|Highest governing body||World Flying Disc Federation|
|Team members||Grass: 7/team; indoor: 5/team; beach: 5/team|
(sometimes fewer or more)
|Mixed gender||In some competitions and most leagues|
|Equipment||Flying disc (disc, Frisbee)|
|Olympic||Recognized by International Olympic Committee; eligible for 2028 Olympics.|
|World Games||1989 (invitational), 2001–present|
From its beginnings in the American counterculture of the late 1960s, ultimate has resisted empowering any referee with rule enforcement. Instead, it relies on the sportsmanship of players and invokes the "spirit of the game" to maintain fair play. Players call their own fouls, and dispute a foul only when they genuinely believe it did not occur. Playing without referees is the norm for league play but has been supplanted in club competition by the use of "observers" or "game advisors" to help in disputes, and the professional league employs empowered referees.
In 2012, there were 5.1 million ultimate players in the United States. Ultimate is played across the world in pickup games and by recreational, school, club, professional, and national teams at various age levels and with open, women's, and mixed divisions.
The United States wins most of the world titles, but not all of them.
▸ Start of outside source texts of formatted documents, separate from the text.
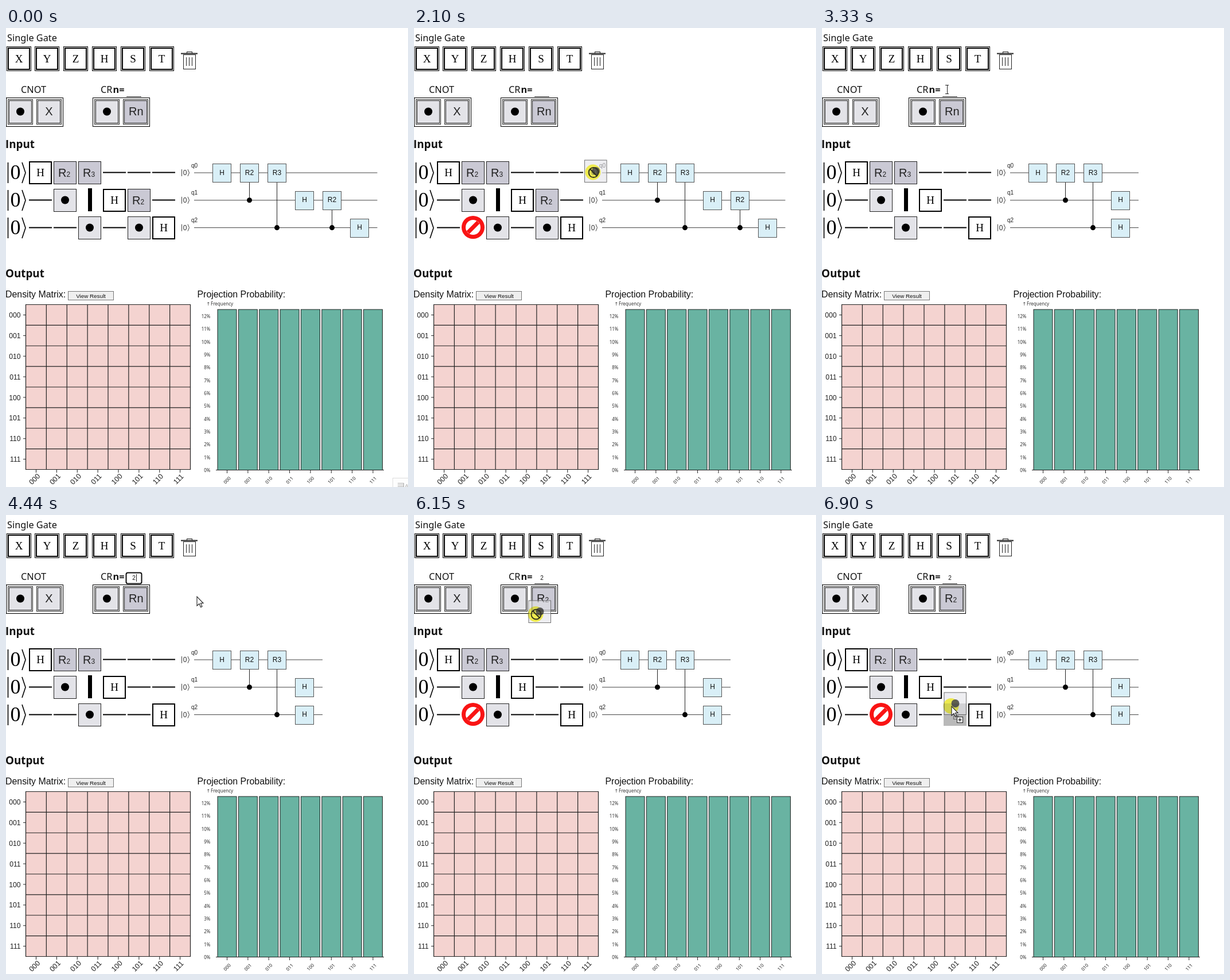
These frames come from a looping animation (701x799 px, 8000 ms). An HTML page with a canvas:

```html
<!DOCTYPE html>
<html lang="en">
<head>
<meta charset="utf-8">
<title>Quantum circuit editor</title>
<style>
html, body { margin: 0; width: 100%; height: 100%; overflow: hidden; background: #fff; }
canvas { display: block; }
</style>
</head>
<body>
<canvas id="stage" width="701" height="799"></canvas>
<script>
const LOOP = 8000;
const g = document.getElementById('stage').getContext('2d');
const SANS = '"Liberation Sans", Arial, sans-serif';
const SERIF = '"Liberation Serif", serif';
const NOTO = '"Noto Sans", sans-serif';
const OPEN = '"Open Sans", sans-serif';
const PALE = '#e3e3e8', GREY = '#cac9d4';
const STATES = [...Array(8).keys()].map(i => i.toString(2).padStart(3, '0'));

// Pointer positions: time, x, y
const PATH = [
  [70, 701, 681], [200, 627, 624], [440, 456, 492], [820, 231, 384],
  [890, 231, 384], [1030, 226, 360], [1400, 226, 360], [1630, 230, 372],
  [1960, 230, 372], [2100, 313, 252], [2500, 324, 57],
  [2980, 324, 57], [3330, 218, 107], [3810, 218, 107], [4440, 333, 142],
  [4640, 333, 142], [4920, 225, 168], [5200, 170, 150],
  [5470, 170, 150], [6150, 213, 173], [6220, 213, 173],
  [6530, 249, 250], [6900, 226, 333]
];

function pointer(t) {
  const i = PATH.findIndex(p => p[0] > t);
  if (i < 0) return PATH[PATH.length - 1].slice(1);
  if (i === 0) return null;
  const [t0, x0, y0] = PATH[i - 1], [t1, x1, y1] = PATH[i];
  const k = (t - t0) / (t1 - t0);
  return [x0 + (x1 - x0) * k, y0 + (y1 - y0) * k];
}

function text(str, x, y, size, family = SANS, align = 'left', color = '#111', weight = '') {
  g.font = `${weight} ${size}px ${family}`;
  g.textAlign = align;
  g.fillStyle = color;
  g.fillText(str, x, y);
}

function fill(x, y, w, h, color) {
  g.fillStyle = color;
  g.fillRect(x, y, w, h);
}

function box(x, y, w, h, back, line = '#222', width = 1) {
  fill(x, y, w, h, back);
  g.strokeStyle = line;
  g.lineWidth = width;
  g.strokeRect(x + width / 2, y + width / 2, w - width, h - width);
}

function line(points, width = 1, color = '#222') {
  g.beginPath();
  points.forEach(([x, y], i) => i ? g.lineTo(x, y) : g.moveTo(x, y));
  g.strokeStyle = color;
  g.lineWidth = width;
  g.stroke();
}

function disc(x, y, r, color = '#000') {
  g.beginPath();
  g.arc(x, y, r, 0, 7);
  g.fillStyle = color;
  g.fill();
}

function tilted(str, x, y, size, family) {
  g.save();
  g.translate(x, y);
  g.rotate(-Math.PI / 4);
  text(str, 0, size * 0.36, size, family, 'center', '#222');
  g.restore();
}

function rotation(n, cx, cy) {
  text('R', cx - 11.5, cy + 7, 20, SANS, 'left', '#222');
  text(n, cx + 3, cy + 7, n === 'n' ? 20 : 12, SANS, 'left', '#222');
}

function drawPalette(s) {
  text('Single Gate', 2, 23, 16.3, NOTO);
  [...'XYZHST'].forEach((name, i) => {
    const x = Math.round(0.5 + i * 49.8);
    box(x, 32, 43, 43, '#fff', '#000');
    box(x + 2, 34, 39, 39, '#fff', '#000', 2);
    text(name, x + 21.5, 60, 19, SERIF, 'center', '#000');
  });

  line([[305, 44.5], [334, 44.5]], 2);
  g.lineWidth = 1;
  g.strokeRect(315.5, 41.5, 9, 3);
  box(309, 46, 22, 26, '#fff', '#222');
  for (const x of [314.5, 319.5, 324.5]) line([[x, 51], [x, 66]]);

  text('CNOT', 26, 113, 16.3, NOTO);
  text('CR', 165, 113, 16.3, NOTO);
  text('n=', 186.5, 113, 16.3, OPEN, 'left', '#111', 'bold');
  for (const x of [0, 151]) {
    box(x, 121, 100, 51, '#fff', '#000');
    [PALE, x ? GREY : PALE].forEach((color, i) => {
      box(x + 3 + i * 50, 124, 44, 44, '#fff');
      box(x + 5 + i * 50, 126, 40, 40, color);
    });
    disc(x + 25, 145.5, 7);
  }
  text('X', 75, 152, 20, SANS, 'center', '#222');
  rotation(s.applied ? '2' : 'n', 225.5, 145);

  if (s.focused) {
    g.beginPath();
    g.roundRect(209.5, 100.5, 27, 19, 3);
    g.fillStyle = '#fff';
    g.fill();
    g.strokeStyle = '#111';
    g.lineWidth = 2;
    g.stroke();
    if (s.caret) line([[227.5, 103], [227.5, 116]]);
  } else {
    line([[210, 119.5], [236, 119.5]]);
  }
  if (s.typed) text('2', 223, 113, 10, SANS, 'center');
}

function drawGrid(s) {
  const px = c => 40 + c * 43, py = r => 232 + r * 48;
  const wire = (r, ...cols) => cols.forEach(c => fill(px(c), py(r) + 18.5, 40, 2, '#000'));
  const h = (r, c) => {
    box(px(c), py(r), 40, 40, '#fff', '#000', 2);
    text('H', px(c) + 20, py(r) + 25.5, 19, SERIF, 'center', '#000');
  };
  const rot = (r, c, n) => {
    box(px(c), py(r), 40, 40, GREY);
    rotation(n, px(c) + 19.5, py(r) + 19.5);
  };
  const dot = (r, c) => {
    box(px(c), py(r), 40, 40, PALE);
    disc(px(c) + 20, py(r) + 19.5, 7);
  };

  for (let r = 0; r < 3; r++) {
    const y = py(r);
    line([[3.5, y + 2], [3.5, y + 38]], 1.6, '#000');
    text('0', 16.5, y + 31, 36, SERIF, 'center', '#000');
    line([[28, y + 2], [34, y + 20], [28, y + 38]], 1.6, '#000');
  }
  wire(0, 3, 4, 5);
  wire(1, 0, 5);
  wire(2, 0, 3);
  h(0, 0); h(1, 3); h(2, 5);
  rot(0, 1, '2'); rot(0, 2, '3');
  dot(1, 1); dot(2, 2);
  fill(143, 279, 7, 40, '#000');

  if (s.removed) {
    wire(1, 4);
    if (s.target) fill(212, 328, 40, 39, '#b9b9b9');
    else wire(2, 4);
  } else {
    rot(1, 4, '2');
    dot(2, 4);
  }
  if (s.dragging) {
    disc(103, 347, 20, '#f91414');
    disc(103, 347, 13, '#fff');
    line([[94, 356], [112, 338]], 7, '#f91414');
  } else wire(2, 1);
}

function drawCircuit(s) {
  const cx = c => 376 + c * 48, cy = r => 252 + r * 47.8;
  const gate = (r, c, name) => {
    box(cx(c) - 16, 236 + r * 48, 33, 33, '#d9eff7', '#555');
    text(name, cx(c) + 0.5, cy(r) + 3.5, 12, SANS, 'center');
  };
  const control = (c, from, to) => {
    line([[cx(c) + 0.5, cy(from)], [cx(c) + 0.5, cy(to)]]);
    disc(cx(c) + 0.5, cy(to), 4.5);
  };
  for (let r = 0; r < 3; r++) {
    const y = cy(r);
    line([[306.5, y - 6], [306.5, y + 6]], 1, '#444');
    text('0', 312, y + 4, 12, SANS, 'center', '#333');
    line([[317, y - 6], [319.5, y], [317, y + 6]], 1, '#444');
    text('q' + r, 323, y - 9.5, 10, SANS, 'left', '#222');
    line([[328, y], [s.removed ? 552 : 647.5, y]], 1, '#444');
  }
  control(1, 0, 1);
  control(2, 0, 2);
  gate(0, 0, 'H'); gate(0, 1, 'R2'); gate(0, 2, 'R3');
  gate(1, 3, 'H');
  if (s.removed) gate(2, 3, 'H');
  else {
    control(4, 1, 2);
    gate(1, 4, 'R2');
    gate(2, 5, 'H');
  }
}

function drawOutput() {
  text('Input', -1, 209, 18.8, OPEN, 'left', '#111', 'bold');
  text('Output', -1, 434, 18.8, OPEN, 'left', '#111', 'bold');
  text('Density Matrix:', -1, 469, 15.9);
  text('Projection Probability:', 333.5, 469, 15.9);
  box(108, 458, 80, 16, '#efefef', '#777');
  text('View Result', 148, 469.5, 9.8, SANS, 'center');

  const step = 35.875;
  fill(34, 482, 288, 287, '#f4d3d0');
  for (let i = 0; i <= 8; i++) {
    const x = 34.5 + i * step, y = 481.5 + i * step;
    line([[x, 481], [x, 769]], 1.2);
    line([[34, y], [322, y]], 1.2);
  }
  STATES.forEach((name, i) => {
    const x = 52.5 + i * step, y = 499.5 + i * step;
    line([[30, y], [34, y]]);
    line([[x, 769], [x, 774]]);
    text(name, 25.5, y + 4.5, 12.1, SANS, 'right', '#222');
    tilted(name, x - 3, 785, 12.5, SANS);
  });

  text('↑', 349.5, 483, 8, '"DejaVu Sans", sans-serif', 'left', '#333');
  text('Frequency', 357, 483, 8, NOTO, 'left', '#333');
  for (let p = 0; p <= 12; p++)
    text(p + '%', 356.5, 773 - p * 22.35, 8, NOTO, 'right', '#333');
  STATES.forEach((name, i) => {
    const x = 369 + i * 36.35;
    g.lineWidth = 1;
    g.strokeStyle = '#222';
    g.fillStyle = '#69b3a2';
    g.fillRect(x, 490, 33, 279.5);
    g.strokeRect(x, 490, 33, 279.5);
    line([[x + 16.5, 770], [x + 16.5, 775]]);
    tilted(name, x + 16.5, 787, 8, NOTO);
  });
  line([[366, 769.5], [659, 769.5]]);
}

function drawGhost(x, y) {
  g.save();
  g.globalAlpha = 0.6;
  box(x, y, 39.5, 39.5, PALE);
  disc(x + 20, y + 19.5, 7);
  g.restore();
}

const ARROW = new Path2D('M0 0V16L4 12.5L6.6 18.5L9 17.5L6.5 11.5H11Z');
const HAND = new Path2D('M-2 12V1Q0 -2 2 1V7Q5 5 5.5 8Q8 6.5 8.5 9Q10.5 8.5 10 12Q10 17 7 21H-1Q-4 16 -7 12Q-6 8.5 -2 12.5M2 7V11M5.5 8V11M8.5 9V12');

function drawCursor(kind, x, y) {
  g.save();
  g.translate(x, y);
  if (kind === 'stop') {
    g.beginPath();
    g.arc(0, 0, 8.5, 0, 7);
    g.strokeStyle = '#33331c';
    g.lineWidth = 1.8;
    g.stroke();
    line([[-6, -6], [6, 6]], 2, '#33331c');
  } else if (kind === 'beam') {
    line([[-3, -7.5], [3, -7.5]]);
    line([[0.5, -8], [0.5, 8]]);
    line([[-3, 7.5], [3, 7.5]]);
  } else {
    const shape = kind === 'hand' ? HAND : ARROW;
    g.fillStyle = '#fff';
    g.strokeStyle = '#222';
    g.lineWidth = 1.1;
    g.fill(shape);
    g.stroke(shape);
    if (kind === 'copy') {
      g.setLineDash([1, 1]);
      g.strokeRect(3.5, 16.5, 8, 6);
      g.setLineDash([]);
      box(9, 18, 11, 11, '#fff');
      line([[11.5, 23.5], [17.5, 23.5]], 1.4);
      line([[14.5, 20.5], [14.5, 26.5]], 1.4);
    }
  }
  g.restore();
}

function draw(t) {
  const between = (a, b) => t >= a && t < b;
  const first = between(1430, 2980), second = t >= 5470;
  const s = {
    dragging: first || second,
    removed: t >= 2980,
    focused: between(3540, 4780),
    typed: t >= 4200,
    applied: t >= 4780,
    caret: between(4200, 4780),
    target: t >= 6760
  };
  fill(0, 0, 701, 799, '#fff');
  drawPalette(s);
  drawGrid(s);
  drawCircuit(s);
  drawOutput();

  if (t < 70) {
    box(674, 783, 30, 20, '#fdfdfd', '#ddd');
    for (const y of [792.5, 795.5, 798.5]) line([[683, y], [693, y]], 1, '#aaa');
    line([[693.5, 792], [693.5, 799]], 1, '#aaa');
    text('A', 696, 799, 8, SANS, 'left', '#aaa');
  }

  const p = pointer(t);
  if (!p) return;
  const [x, y] = p;
  if (first) drawGhost(x - 16, y - 22);
  if (second) drawGhost(x - 13.5, y - 24.5);
  if (between(1360, 2980) || between(3540, 3680) || t >= 5400) {
    // Darken keeps black marks visible under the highlight
    g.globalCompositeOperation = 'darken';
    disc(x - 1, y - 0.5, 13.5, '#eeea4e');
    g.globalCompositeOperation = 'source-over';
  }
  let kind = 'arrow';
  if (first) kind = y < 75 ? 'copy' : 'stop';
  else if (second) kind = s.target ? 'copy' : 'stop';
  else if (between(960, 1430) || between(5060, 5470)) kind = 'hand';
  else if (between(3260, 3950)) kind = 'beam';
  drawCursor(kind, x, y);
}

const start = performance.now();
function tick() {
  draw((performance.now() - start) % LOOP);
  requestAnimationFrame(tick);
}
tick();
</script>
</body>
</html>
```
US teams won four out of five divisions in the 2014 world championship, and all divisions in 2016 competitions between national teams (both grass).